Napoli Conference

Rereading Sources and Scholarly Works
May 28th to May 30th 2012
University of Naples “L’Orientale”

The aim of this conference was to explore different issues of Ibadi theology from the early beginnings until the present day. It focused on the formative period of Ibadi theology, the transformation period and the theological discourse.The Ibadis are a moderate branch of Islam. At present they form the main part of the population in Oman, in the oases of Mzab in Algeria, of Zawara and Jabal Nafusa in Tripolitania, on the island of Jerba in Tunisia, while small groups are found on the island of Zanzibar and on the East African coast.

Ibadi Islam emerged in the early Islamic period and played a pivotal role in the development of Islamic law and theology. Today, it continues to be an influential force in the contemporary Middle East and North Africa. Despite its long history and its vitality, Ibadi Islam has often been misunderstood and remains little known.

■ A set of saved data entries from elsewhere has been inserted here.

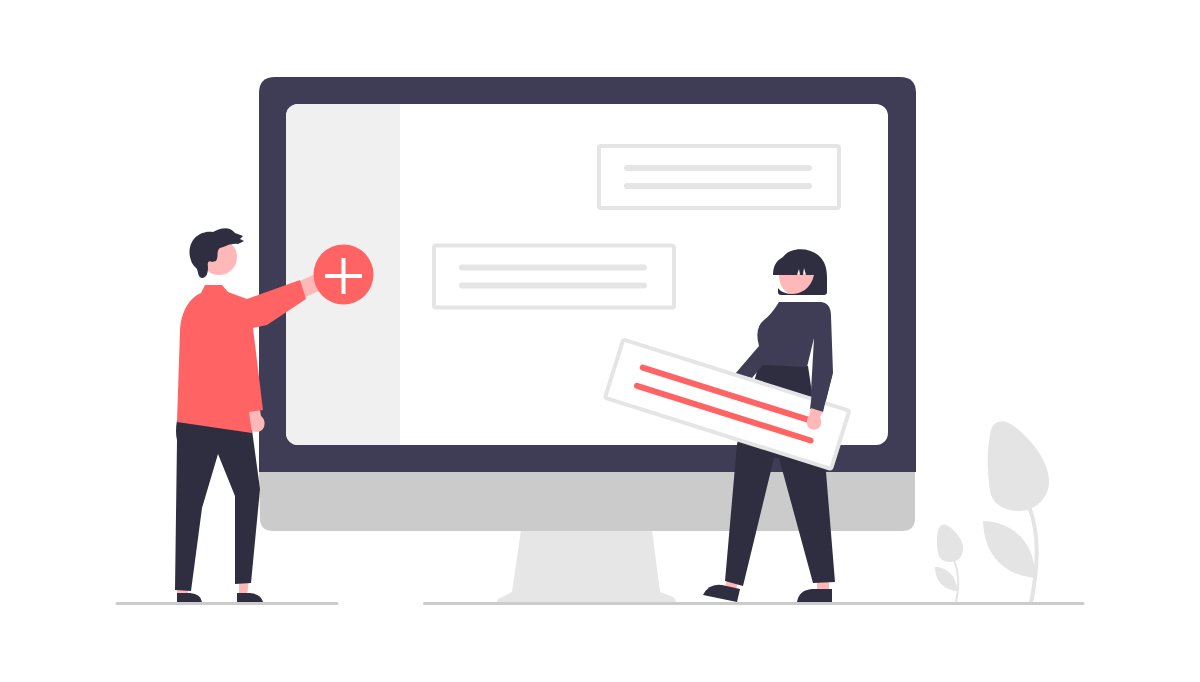
<!DOCTYPE html>
<html lang="en">
<head>
<meta charset="utf-8">
<title>Building a page together</title>
<style>
  :root {
    --paper: #ffffff;
    --frame: #3f3d56;
    --ink: #2f2e41;
    --accent: #ff6363;
    --skin: #ffb8b8;
    --chin: #cbcbcb;
    --stand: #e6e6e6;
    --line: #e5e5e5;
    --sidebar: #f0f0f0;
    --leaf: #e4e4e4;
  }
  html, body { margin: 0; overflow: hidden; background: var(--paper); }
  svg { display: block; width: 1200px; height: 682px; }
  .paper { fill: var(--paper); }
  .frame { fill: var(--frame); }
  .ink { fill: var(--ink); }
  .accent { fill: var(--accent); }
  .skin { fill: var(--skin); }
  .chin { fill: var(--chin); }
  .stand { fill: var(--stand); }
  .sidebar { fill: var(--sidebar); }
  .leaf { fill: var(--leaf); }
  .stem { fill: none; stroke: var(--leaf); }
  .ground { stroke: var(--chin); stroke-width: 3; stroke-linecap: round; }
  .card { fill: var(--paper); stroke: var(--line); stroke-width: 4; }
  .text-line { stroke: var(--line); stroke-width: 6; stroke-linecap: round; }
  .text-line.active { stroke: var(--accent); }
  .plus { stroke: var(--paper); stroke-width: 4; }
</style>
</head>
<body>
<svg viewBox="0 0 1200 682" role="img" aria-label="A man presses a plus button on a large monitor while a woman carries a text block">
  <defs>
    <clipPath id="screen-shape"><rect x="286" y="104" width="602" height="341" rx="12"/></clipPath>
    <g id="text-card">
      <rect class="card" x="2" y="2" width="240" height="62" rx="2"/>
      <line class="text-line" x1="30" y1="24" x2="212" y2="24"/>
      <line class="text-line" x1="30" y1="42" x2="212" y2="42"/>
    </g>
  </defs>

  <g id="plants">
    <path class="leaf" d="M990 491C986 464 988 443 991 430C995 419 1005 419 1015 427C1032 440 1049 462 1049 481C1049 498 1036 511 1019 511C1003 511 992 503 990 491Z"/>
    <path class="stem" stroke-width="4" d="M1029 507C1041 536 1037 573 1031 603"/>
    <path class="leaf" d="M983 521C1014 522 1036 544 1035 578C1004 575 984 555 983 521Z"/>
    <path class="leaf" d="M938 553C936 542 937 533 939 528C942 523 946 524 951 528C958 534 964 542 963 550C962 558 957 562 950 562C944 562 939 559 938 553Z"/>
    <path class="stem" stroke-width="2" d="M954 560C960 575 959 589 956 602"/>
    <path class="leaf" d="M935 567C948 567 957 577 957 591C944 590 935 581 935 567Z"/>
  </g>

  <g id="monitor">
    <path class="stand" d="M521 530H652L660 592L673 597Q676 599 676 603H497Q497 599 500 598L512 592Z"/>
    <path class="chin" d="M259 471H915V518Q915 531 902 531H273Q260 531 260 518Z"/>
    <path class="frame" d="M259 472V93Q259 77 275 77H900Q916 77 916 93V472Z"/>
    <g clip-path="url(#screen-shape)">
      <rect class="paper" x="286" y="104" width="602" height="341"/>
      <rect class="sidebar" x="286" y="104" width="114" height="341"/>
    </g>
    <use href="#text-card" x="597" y="144"/>
    <use href="#text-card" x="432" y="243.5"/>
  </g>

  <g id="ground">
    <line class="ground" x1="117" y1="603.5" x2="337" y2="603.5"/>
    <line class="ground" x1="424.5" y1="603.5" x2="1083" y2="603.5"/>
  </g>

  <g id="man">
    <path class="skin" d="M177 588H188V596H177ZM239 580H249L247 596H239Z"/>
    <path class="ink" d="M177 593H190Q201 594 202 602H177ZM237 593H250Q261 594 263 602H237Z"/>
    <path class="ink" d="M177 420L252 430L260 489L251 583L235 584V496L218 454L202 508L191 591L175 590L177 440Q175 432 177 420Z"/>
    <path class="skin" d="M247 410H260L261 416Q266 420 264 427Q262 432 256 432Q250 431 249 425Z"/>
    <path class="skin" d="M300 281L313 275L321 279L319 291L303 298Z"/>
    <path class="accent" d="M205 285H222L228 292L247 299L300 280L306 299L267 325L253 328L263 410L249 412L252 433L177 422L180 331C181 312 189 298 201 293Z"/>
    <circle class="skin" cx="219" cy="257" r="18"/>
    <path class="ink" d="M190 257C187 242 198 230 213 232C221 228 229 226 235 233L243 236L240 239L244 241L238 244C230 243 225 247 220 248C216 251 219 256 216 261L212 262C209 260 207 262 208 267C208 274 206 278 202 278C197 278 199 269 195 267C192 264 191 261 190 257Z"/>
  </g>

  <g id="add-button">
    <circle class="accent" cx="343.500" cy="274.500" r="30"/>
    <path class="plus" d="M343.500 258V294M325 276H362"/>
  </g>

  <g id="woman">
    <path class="skin" d="M817 580H829V592H817ZM727 580L738 583L735 592L724 590Z"/>
    <path class="ink" d="M797 602Q799 590 812 589H832V602Z"/>
    <path class="ink" d="M703 595Q709 583 722 585L740 589L737 602Z"/>
    <path class="ink" d="M759 364L808 366L816 420L826 472L835 582L813 583L779 458H774L743 586L725 581L737 444Z"/>
    <path class="frame" d="M779 302H821Q831 303 831 316L833 373L823 412L810 409L814 338L807 367L763 365L752 378L735 374L759 346Q754 328 764 320Q771 315 779 302Z"/>
    <path class="skin" d="M779 274H815Q815 294 797 295Q779 294 779 274Z"/>
    <path class="ink" d="M773 275C773 264 778 260 783 257C790 247 808 247 818 255C825 261 827 268 827 278V292Q827 295 824 295H781Q778 295 778 292V288C784 297 809 298 814 275H806L804 268L803 275H800L799 269L797 275Z"/>
  </g>

  <g id="carried-card">
    <g transform="translate(622 337) rotate(17.500)">
      <rect class="card" x="2" y="2" width="237" height="61" rx="2"/>
      <line class="text-line active" x1="29" y1="23" x2="208" y2="23"/>
      <line class="text-line active" x1="29" y1="42" x2="211" y2="42"/>
    </g>
    <path class="frame" d="M813 384L832 375L823 412L810 409Z"/>
    <path class="skin" d="M811 408L823 412L820 417Q823 424 819 428Q813 432 808 427Q805 421 809 416Z"/>
  </g>
</svg>
</body>
</html>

The conference aimed at redressing this gap by introducing the distinctive theological teachings of this influential Islamic school to a broad public, specialists and non-specialists alike.

Since the beginning of last century, Ibadi theology has attracted the attention of Italian scholars, most of them based at the University of Naples “L’Orientale”. The pivotal works by Carlo Alfonso Nallino, Laura Veccia Vaglieri, Mario Martino Moreno and Roberto Rubinacci opened the way for a better understanding of Ibadism, but interpretation still remains essentially open and Ibadi studies still deserve much more attention.

The history of Ibadism in the first six Islamic centuries is essential for understanding the evolution of both religious institutions and practical law in the Muslim world. The Ibadi doctrine may have originated among the eastern Ibadis in Basra and was transmitted thence to the West as a result of the intellectual contact between eastern and western Ibadis. Ignaz Goldziher and Carlo Alfonso Nallino pointed out a Mu’tazili origin for the early Ibadi doctrine whereas Montgomery Watt argued in the opposite direction. When and where such influence made itself felt is a question which has not yet been settled.

The conference dealed with a series of cases, from different periods and different sources: using an interdisciplinary approach, speakers addressed questions such as dogma and creed, conception of faith, theological controversies, reassessment of theological sources, the Ibadi “modernism” in last century Oman and North Africa.

Keynote speakers, who discussed crucial question concerning the Ibadi theological discourse and the construction of the Ibadi identity, opened the morning conference panels. A lively debate among all the speakers and experts in the field on the future of studies in Ibadism stood at its close.

The conference proceedings was entirely edited in a high-quality publication. An international scientific board was in charge of the conference organization, the selection of participants and the critical reading of the papers.

The conference was held under the auspices of the University of Naples “L’Orientale”. It was also supported by grants of theMax van Berchem Foundation (Geneva) and of the CRiSSMA (Research Centre on Southern System and Wider Mediterranean – Università Cattolica del Sacro Cuore, Milan).

Scientific Committee

  • Abdulrahman Al Salmi, Sultanate of Oman
  • Adam Gaiser, Florida University
  • Angeliki Ziaka, Aristotle University
  • Ersilia Francesca, University Orientale
  • Valerie Hoffman, Illinois Urbana-Champaign University
  • Yohei Kondo,Tokyo University